The Gloria is an ancient hymn of praise to the Trinity that has been in use in the Church since the second century. The opening line of the hymn is taken from Scripture (Lk 2:14), where the angels announce the birth of Christ to the shepherds. The hymn was composed in Greek some time in the second century and can be found recommended as a daily morning prayer in book VII of the Apostolic Constitutions (3rd/4th century). It was introduced to the west by St. Hilary of Poitiers (d 368), who was the first to introduce hymns into the Western Church.
St Hilary was an uncompromising foe of Arianism, a heresy which denied the divinity of Christ and was condemned at the Council of Nicea in 325. St. Hilary’s opposition to Arianism earned himself the title of “Malleus Arianorum”, the Hammer of the Arians, along with the ire of the Arian Emperor Constantius, who exiled him to Phrygia in 356. While St. Hilary was in Phrygia, he was exposed to the hymns in use amongst the eastern Christians of the time. Upon his return home he began to introduce hymns into the western liturgy, borrowing the Gloria from the east, as well as composing some of his own. The hymn has been an integral part of the Mass of the western Rites since the 5th century.

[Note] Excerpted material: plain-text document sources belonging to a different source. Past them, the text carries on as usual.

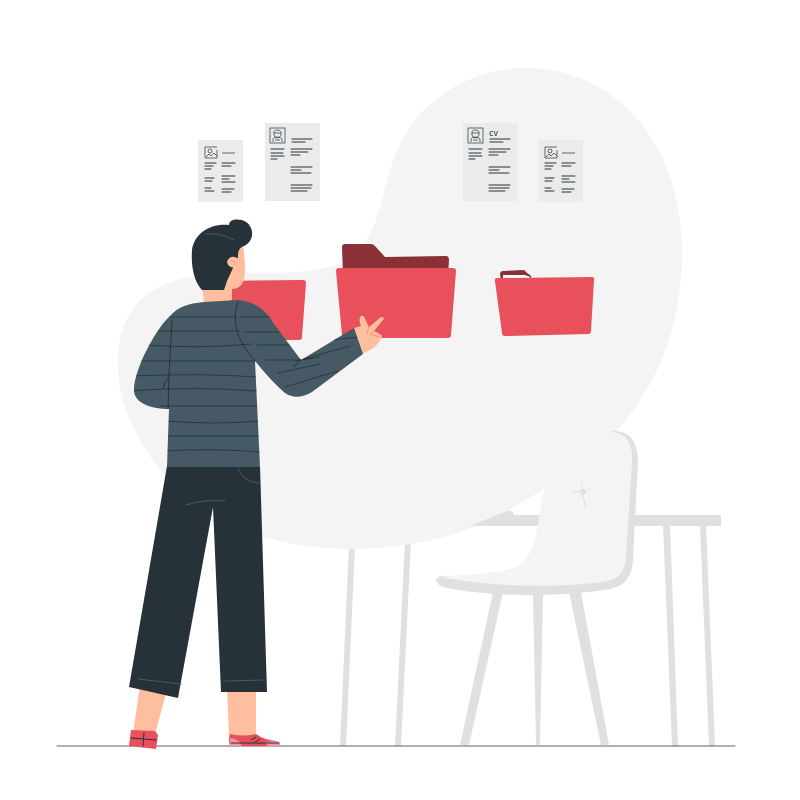
<!DOCTYPE html>
<html lang="en">
<head>
<meta charset="utf-8">
<title>Choosing a folder</title>
<style>
:root {
  --paper: #ffffff;
  --blob: #f4f4f4;
  --sheet: #ebebeb;
  --furniture: #e0e0e0;
  --red: #e8505b;
  --red-dark: #8b3037;
  --ink: #263238;
  --knit: #455a64;
  --skin: #ffbe9d;
  --skin-shade: #eb996e;
}
html, body { margin: 0; background: var(--paper); overflow: hidden; }
svg { display: block; width: 800px; height: 800px; }
.blob, .chair-shell { fill: var(--blob); }
.sheet { fill: var(--sheet); }
.furniture { fill: var(--furniture); }
.red { fill: var(--red); }
.red-dark { fill: var(--red-dark); }
.ink { fill: var(--ink); }
.knit { fill: var(--knit); }
.skin { fill: var(--skin); }
.line { fill: none; stroke: var(--ink); stroke-width: 1; stroke-linecap: round; }
.fine { fill: none; stroke: var(--ink); stroke-width: .7; }
.seam { fill: none; stroke: var(--knit); stroke-width: 1; stroke-linecap: round; }
.crease { fill: none; stroke: var(--furniture); stroke-width: 1; stroke-linecap: round; }
.shade { fill: none; stroke: var(--skin-shade); stroke-width: 1; stroke-linecap: round; }
.cv-label { font: 700 7px "Open Sans", sans-serif; fill: var(--knit); }
</style>
</head>
<body>
<svg viewBox="0 0 800 800" role="img" aria-label="A man points at one of three red folders with resumes floating above">
  <defs>
    <g id="resume-large">
      <rect class="sheet" width="55" height="78"/>
      <rect class="fine" x="5" y="5" width="15" height="15"/>
      <path class="fine" d="M8 19V16Q9 14 12 14Q16 14 17 16V19M9 12Q8 7 12 7Q17 7 16 12Q15 15 12 15Q10 15 9 12M9 10H16M10 17H15"/>
      <path class="line" d="M27 16H47M27 19H40M6 26H19M6 30H18M6 33H19M6 36H12M26 26H47M26 29H43M26 32H35M26 44H47M26 47H36M26 50H46M26 62H47M26 65H46M26 68H42"/>
    </g>
    <g id="resume-small">
      <rect class="sheet" width="45" height="62"/>
      <path class="fine" d="M19 10V18H7V7H19M8 17L11 14L13 16L16 13L19 16"/>
      <circle class="fine" cx="12" cy="11" r="2"/>
      <path class="fine" d="M24 13H37"/>
      <path class="line" d="M7 23H18M7 26H15M7 29H13M7 38H16M7 41H14M7 48H13M7 51H16M24 23H37M24 26H33M24 36H37M24 39H31M24 42H37M24 49H36M24 52H33"/>
    </g>
    <path id="sweater-body" d="M171 315Q180 304 204 302L238 300Q262 302 274 324L301 360L354 328L363 354L312 392Q297 401 285 393Q272 382 255 361L260 467H167L169 409C153 409 135 404 134 391C133 372 155 329 171 315Z"/>
    <clipPath id="sweater-clip"><use href="#sweater-body"/></clipPath>
  </defs>

  <g id="desk">
    <path class="furniture" d="M349 545H355L346 746H340ZM405 540H411L401 746H395ZM663 524H670L678 746H672ZM700 524H706L715 746H709Z"/>
    <rect class="furniture" x="465" y="515" width="256" height="11"/>
  </g>

  <path id="backdrop" class="blob" d="M118 360C119 310 146 284 195 276C245 268 305 280 342 262C381 243 379 196 395 156C416 101 468 68 527 68C618 69 680 145 682 246C683 322 660 383 615 433C585 467 546 488 507 511C462 537 409 548 354 549C273 549 200 525 158 467C132 433 117 399 118 360Z"/>
  <path id="desk-item" class="furniture" d="M470 526L507 511Q513 510 514 515H540V526Z"/>

  <g id="chair">
    <path class="furniture" d="M493 592H503L469 745H460ZM533 594H543L540 745H536ZM569 592H581L609 745H601Z"/>
    <path class="furniture" d="M612 431C630 430 638 442 638 461L633 559C632 579 623 588 604 590C551 598 488 596 447 588Q436 585 436 580Q438 575 446 576L610 574L628 520Z"/>
    <path class="chair-shell" d="M545 488L612 432C629 434 633 446 632 463L626 556C625 573 618 580 602 582C548 589 487 586 440 577C469 574 499 575 518 566C539 553 537 516 545 488Z"/>
    <path class="crease" d="M572 492L580 491M583 481Q579 486 583 489M583 495L585 506M587 491L591 488"/>
    <circle class="furniture" cx="583" cy="492" r="3"/>
  </g>

  <line id="floor" class="line" x1="57" y1="746" x2="735" y2="746" opacity=".75"/>

  <g id="resumes">
    <use href="#resume-small" x="198" y="140"/>
    <use href="#resume-large" x="265" y="123"/>
    <use href="#resume-large" x="463" y="123"/>
    <text class="cv-label" x="489" y="136">CV</text>
    <use href="#resume-small" x="538" y="140"/>
  </g>

  <g id="folders">
    <path class="red" d="M210 281L303 280Q306 280 306 283L302 337Q302 340 299 340H215Z"/>
    <path class="red-dark" d="M342 247Q342 244 345 244H371Q373 244 375 246L385 257L446 256Q449 256 449 260L448 275H343Z"/>
    <path class="red" d="M336 271Q336 268 339 268H453Q456 268 456 271L451 335Q451 338 448 338H345Q342 338 342 335Z"/>
    <path class="red-dark" d="M500 274Q500 271 503 271L523 270Q525 270 526 272L531 276V282H501Z"/>
    <path fill="var(--paper)" d="M503 275H525L530 277V281H503Z"/>
    <path class="red" d="M495 281Q494 278 497 278L592 277Q595 277 594 280L591 331Q591 334 588 334L505 336Q502 336 502 333Z"/>
  </g>

  <g id="man">
    <g id="legs">
      <path class="skin" d="M140 685L167 690L155 734H133ZM227 686H256V737H229Z"/>
      <path class="red" d="M131 730L155 731L158 735L156 749L129 746Z"/>
      <path class="line" d="M131 738L156 740M144 733L143 746"/>
      <path class="red" d="M230 734Q243 737 256 734Q264 740 277 741Q281 743 280 746H230Q228 740 230 734Z"/>
      <path fill="var(--paper)" opacity=".4" d="M230 738Q239 739 242 746H230ZM265 742L277 741Q281 743 280 746H268Z"/>
      <path class="line" d="M231 743H279M256 737L251 740M260 739L255 742"/>
      <path class="ink" d="M167 466H260L267 692H221L213 507L178 698L129 687Z"/>
      <path class="seam" d="M238 468Q242 482 259 483M186 505Q204 499 225 501M138 679L181 684M225 681L264 680"/>
    </g>
    <g id="head">
      <path class="skin" d="M202 286L231 250L243 245Q245 258 245 270Q245 289 232 289V299Q232 303 204 303Z"/>
      <path class="ink" d="M202 290C193 280 191 264 192 250C194 234 210 223 229 225C229 219 239 218 246 222C255 228 254 242 244 246C239 248 238 251 238 257L227 281L224 290Z"/>
      <path class="skin" d="M238 259C234 255 228 257 227 262C228 267 233 269 236 266Z"/>
      <path class="shade" d="M230 261Q234 260 235 264"/>
      <path class="seam" d="M205 234Q220 232 234 240"/>
    </g>
    <g id="hand">
      <path class="skin" d="M354 328L361 326Q358 319 361 316Q364 315 366 321L369 327L381 317Q385 317 383 320L374 331L380 334Q384 336 380 340Q377 347 370 350L362 354Z"/>
      <path class="shade" d="M369 327L367 333M374 331L370 334L379 337"/>
    </g>
    <g id="sweater">
      <use href="#sweater-body" class="knit"/>
      <g clip-path="url(#sweater-clip)">
        <path class="line" opacity=".8" d="M160 317H236M150 331H240M145 345Q200 349 251 344M140 361H254M130 376Q205 373 256 377M130 391Q190 386 257 391M160 406H258M165 421Q215 425 260 421M165 436H260M165 451Q215 448 261 452M240 317H272M245 332H281M257 345H291M266 360H301M278 373L320 364M285 387L338 371M296 361L350 346M330 340L360 337"/>
        <path class="line" d="M238 302C230 325 240 344 255 361M172 320L169 375L168 409M163 388Q167 378 169 377M301 360L293 367M301 360L319 357"/>
      </g>
    </g>
  </g>
</svg>
</body>
</html>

Saint Nicolas, mon amour. (à Saint-Nicolas-du-Chardonnet)